══ Dataset excerpts

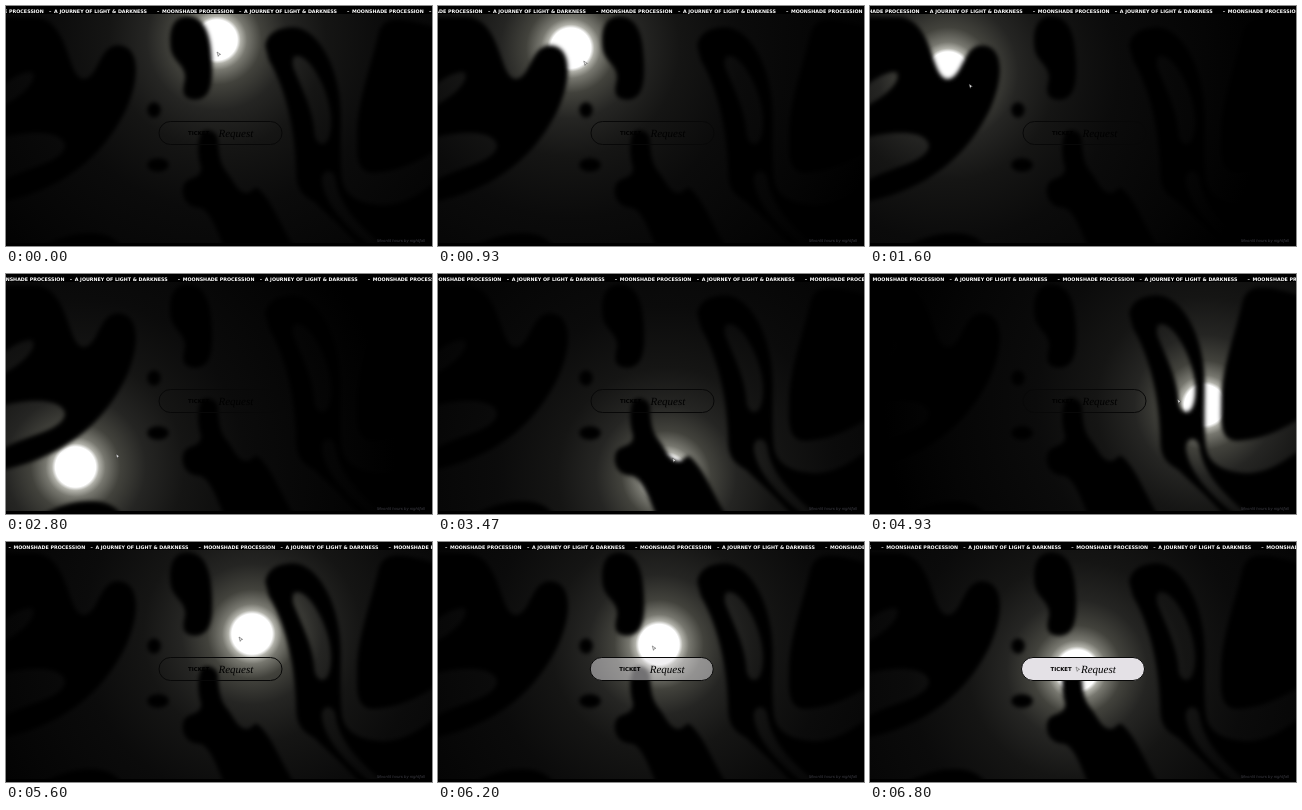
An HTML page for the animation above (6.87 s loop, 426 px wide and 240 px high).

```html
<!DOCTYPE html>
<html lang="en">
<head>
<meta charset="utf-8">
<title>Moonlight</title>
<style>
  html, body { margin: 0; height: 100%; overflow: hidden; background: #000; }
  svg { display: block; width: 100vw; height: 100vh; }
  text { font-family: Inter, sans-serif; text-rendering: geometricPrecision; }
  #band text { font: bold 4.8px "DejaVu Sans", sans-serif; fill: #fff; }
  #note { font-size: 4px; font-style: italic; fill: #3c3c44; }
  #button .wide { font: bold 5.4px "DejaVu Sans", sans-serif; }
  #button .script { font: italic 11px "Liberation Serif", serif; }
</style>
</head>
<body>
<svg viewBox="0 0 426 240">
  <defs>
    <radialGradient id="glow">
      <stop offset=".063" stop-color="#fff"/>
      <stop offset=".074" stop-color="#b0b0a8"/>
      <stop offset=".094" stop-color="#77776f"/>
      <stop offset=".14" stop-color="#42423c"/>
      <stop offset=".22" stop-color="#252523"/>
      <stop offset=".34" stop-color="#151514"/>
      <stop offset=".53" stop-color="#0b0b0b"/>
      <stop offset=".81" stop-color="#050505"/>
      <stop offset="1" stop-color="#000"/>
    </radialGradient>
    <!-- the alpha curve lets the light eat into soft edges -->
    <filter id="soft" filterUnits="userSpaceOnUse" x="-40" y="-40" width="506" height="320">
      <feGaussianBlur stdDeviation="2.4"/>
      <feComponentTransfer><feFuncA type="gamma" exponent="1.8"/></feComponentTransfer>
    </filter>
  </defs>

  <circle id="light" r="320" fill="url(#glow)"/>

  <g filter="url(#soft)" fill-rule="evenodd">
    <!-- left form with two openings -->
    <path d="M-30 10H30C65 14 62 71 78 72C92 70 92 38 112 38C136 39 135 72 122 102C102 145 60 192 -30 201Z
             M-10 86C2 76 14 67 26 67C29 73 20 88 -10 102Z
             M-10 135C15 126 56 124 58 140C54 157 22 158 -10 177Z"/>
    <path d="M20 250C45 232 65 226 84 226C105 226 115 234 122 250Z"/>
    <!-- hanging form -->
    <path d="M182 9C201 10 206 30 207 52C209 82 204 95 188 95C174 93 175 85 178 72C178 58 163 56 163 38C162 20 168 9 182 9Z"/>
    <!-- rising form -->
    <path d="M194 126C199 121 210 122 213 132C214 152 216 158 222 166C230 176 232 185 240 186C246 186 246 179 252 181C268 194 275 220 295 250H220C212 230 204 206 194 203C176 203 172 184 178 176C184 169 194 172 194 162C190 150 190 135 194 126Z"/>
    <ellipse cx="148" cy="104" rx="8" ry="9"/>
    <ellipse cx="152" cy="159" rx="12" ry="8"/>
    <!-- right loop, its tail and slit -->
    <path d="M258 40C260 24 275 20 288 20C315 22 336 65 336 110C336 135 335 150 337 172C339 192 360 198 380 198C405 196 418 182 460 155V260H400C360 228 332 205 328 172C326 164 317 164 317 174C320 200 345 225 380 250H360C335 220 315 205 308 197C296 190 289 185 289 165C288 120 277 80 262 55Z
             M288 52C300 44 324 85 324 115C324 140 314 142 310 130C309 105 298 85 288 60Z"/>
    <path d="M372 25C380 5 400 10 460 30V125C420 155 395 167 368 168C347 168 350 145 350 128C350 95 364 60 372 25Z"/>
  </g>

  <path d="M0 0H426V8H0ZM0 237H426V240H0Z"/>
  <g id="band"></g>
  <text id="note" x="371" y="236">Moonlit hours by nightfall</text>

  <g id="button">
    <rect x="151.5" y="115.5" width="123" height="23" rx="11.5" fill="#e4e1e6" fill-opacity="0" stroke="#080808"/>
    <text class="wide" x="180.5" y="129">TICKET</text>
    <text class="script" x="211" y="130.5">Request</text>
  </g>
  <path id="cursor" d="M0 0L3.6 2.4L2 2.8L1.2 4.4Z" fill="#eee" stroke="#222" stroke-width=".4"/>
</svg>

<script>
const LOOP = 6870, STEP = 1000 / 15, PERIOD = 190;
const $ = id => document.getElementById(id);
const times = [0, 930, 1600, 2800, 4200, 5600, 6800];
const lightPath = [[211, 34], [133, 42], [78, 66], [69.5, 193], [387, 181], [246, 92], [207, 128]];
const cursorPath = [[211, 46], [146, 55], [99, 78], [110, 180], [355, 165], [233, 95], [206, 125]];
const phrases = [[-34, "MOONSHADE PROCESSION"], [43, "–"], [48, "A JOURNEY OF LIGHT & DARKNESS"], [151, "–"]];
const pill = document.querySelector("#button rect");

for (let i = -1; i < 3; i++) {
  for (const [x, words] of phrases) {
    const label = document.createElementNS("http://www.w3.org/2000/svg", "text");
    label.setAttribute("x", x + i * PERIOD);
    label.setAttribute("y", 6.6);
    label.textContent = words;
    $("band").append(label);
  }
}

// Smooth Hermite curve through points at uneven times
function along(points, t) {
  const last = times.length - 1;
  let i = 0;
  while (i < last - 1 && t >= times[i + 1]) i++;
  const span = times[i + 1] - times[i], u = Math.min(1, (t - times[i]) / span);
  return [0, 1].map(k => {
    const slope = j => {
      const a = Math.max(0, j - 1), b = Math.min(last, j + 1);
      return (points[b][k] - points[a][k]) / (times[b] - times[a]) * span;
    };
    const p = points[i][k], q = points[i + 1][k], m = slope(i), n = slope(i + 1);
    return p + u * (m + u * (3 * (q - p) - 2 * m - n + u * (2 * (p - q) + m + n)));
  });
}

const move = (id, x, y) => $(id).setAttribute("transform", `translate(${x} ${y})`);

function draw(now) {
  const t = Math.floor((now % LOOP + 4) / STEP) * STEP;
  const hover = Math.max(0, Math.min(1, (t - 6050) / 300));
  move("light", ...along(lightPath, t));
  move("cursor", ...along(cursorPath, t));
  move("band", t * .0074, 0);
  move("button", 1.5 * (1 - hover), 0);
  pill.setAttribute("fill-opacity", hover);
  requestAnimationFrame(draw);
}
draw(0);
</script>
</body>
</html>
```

════

**Aim of the exercise**
Report every line of the preceding listing where the string "Math" occurs.

**Task response**
  const span = times[i + 1] - times[i], u = Math.min(1, (t - times[i]) / span);
      const a = Math.max(0, j - 1), b = Math.min(last, j + 1);
  const t = Math.floor((now % LOOP + 4) / STEP) * STEP;
  const hover = Math.max(0, Math.min(1, (t - 6050) / 300));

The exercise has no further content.